one-pass mixing to the master tape. All this was tube equipment with
no noise-reduction... The final (and longest) stage was to edit the
mixes into the five movements. I'd guess the forty-six minutes of Quatermass were
wrenched out of probably a dozen hours of mixed tape.
" 'Song and Lament' does
indeed have a song and a lament. 'Tango,' although it doesn't
start like a tango, becomes something like a tango, and 'Parade' is
sort of a pompous, John Philips Sousa crashing about. 'Flight' continues
the source-ideas of 'Tango' on a darker level, and the final
part, 'Second Song,' is a long working-out of the energies,
and an attempt at balancing the weights, of the first four parts..."
"Some of the most extreme aural spaces (un)known to man... Timeless
soundscapes which stand totally apart from anything created in the academy
or rock-influenced music circles... don't
miss these superb discs."
The CD also offers Two Moons of Quatermass,
unused sections from Quatermass that were heard on this CD for
the first time. Dockstader writes:
"Two Moons of Quatermass were spin-offs
they were flung out, in the long process of editing, as outs. Later,
after Quatermass was
done, I went back and edited them into the Two Moons. They separated
themselves from the main work because: the first Moon was too languid
to work into Quatermass, and the second Moon was more
playfully chaotic than Quatermass."
Computer Music Journal:
"A series of
powerful compositions... meticulously composed and engineered."

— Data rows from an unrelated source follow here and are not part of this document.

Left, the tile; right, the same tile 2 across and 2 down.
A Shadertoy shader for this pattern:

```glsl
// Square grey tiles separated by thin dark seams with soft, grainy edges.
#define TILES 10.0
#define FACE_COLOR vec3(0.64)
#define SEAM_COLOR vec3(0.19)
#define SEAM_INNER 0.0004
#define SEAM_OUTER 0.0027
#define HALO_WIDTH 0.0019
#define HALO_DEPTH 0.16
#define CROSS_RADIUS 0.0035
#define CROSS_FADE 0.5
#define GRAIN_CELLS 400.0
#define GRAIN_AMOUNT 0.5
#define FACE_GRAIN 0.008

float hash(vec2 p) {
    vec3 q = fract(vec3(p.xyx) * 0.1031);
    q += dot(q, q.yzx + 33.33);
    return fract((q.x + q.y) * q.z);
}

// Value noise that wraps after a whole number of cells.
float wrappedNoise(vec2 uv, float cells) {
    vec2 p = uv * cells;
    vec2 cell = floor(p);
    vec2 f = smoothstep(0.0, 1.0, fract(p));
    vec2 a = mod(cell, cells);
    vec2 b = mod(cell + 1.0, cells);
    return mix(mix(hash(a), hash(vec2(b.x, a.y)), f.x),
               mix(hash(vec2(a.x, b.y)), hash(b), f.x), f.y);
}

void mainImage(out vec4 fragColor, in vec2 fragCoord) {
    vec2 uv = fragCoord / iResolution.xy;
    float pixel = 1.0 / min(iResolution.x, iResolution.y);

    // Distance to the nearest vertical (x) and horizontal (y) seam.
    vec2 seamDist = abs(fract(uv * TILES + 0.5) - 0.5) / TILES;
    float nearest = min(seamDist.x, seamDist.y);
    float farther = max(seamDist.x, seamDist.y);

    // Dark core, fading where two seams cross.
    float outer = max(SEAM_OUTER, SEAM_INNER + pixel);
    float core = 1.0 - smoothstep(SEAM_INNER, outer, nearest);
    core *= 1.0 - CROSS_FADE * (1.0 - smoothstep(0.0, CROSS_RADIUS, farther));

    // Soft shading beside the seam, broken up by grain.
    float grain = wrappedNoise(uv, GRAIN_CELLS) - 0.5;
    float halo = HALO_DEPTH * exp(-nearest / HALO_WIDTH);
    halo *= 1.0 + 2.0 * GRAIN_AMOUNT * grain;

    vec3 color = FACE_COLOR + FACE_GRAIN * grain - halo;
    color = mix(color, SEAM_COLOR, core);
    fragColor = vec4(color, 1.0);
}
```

Anyone who has an interest in musique concrete and
electronic music should hear this powerful, classic organized sound.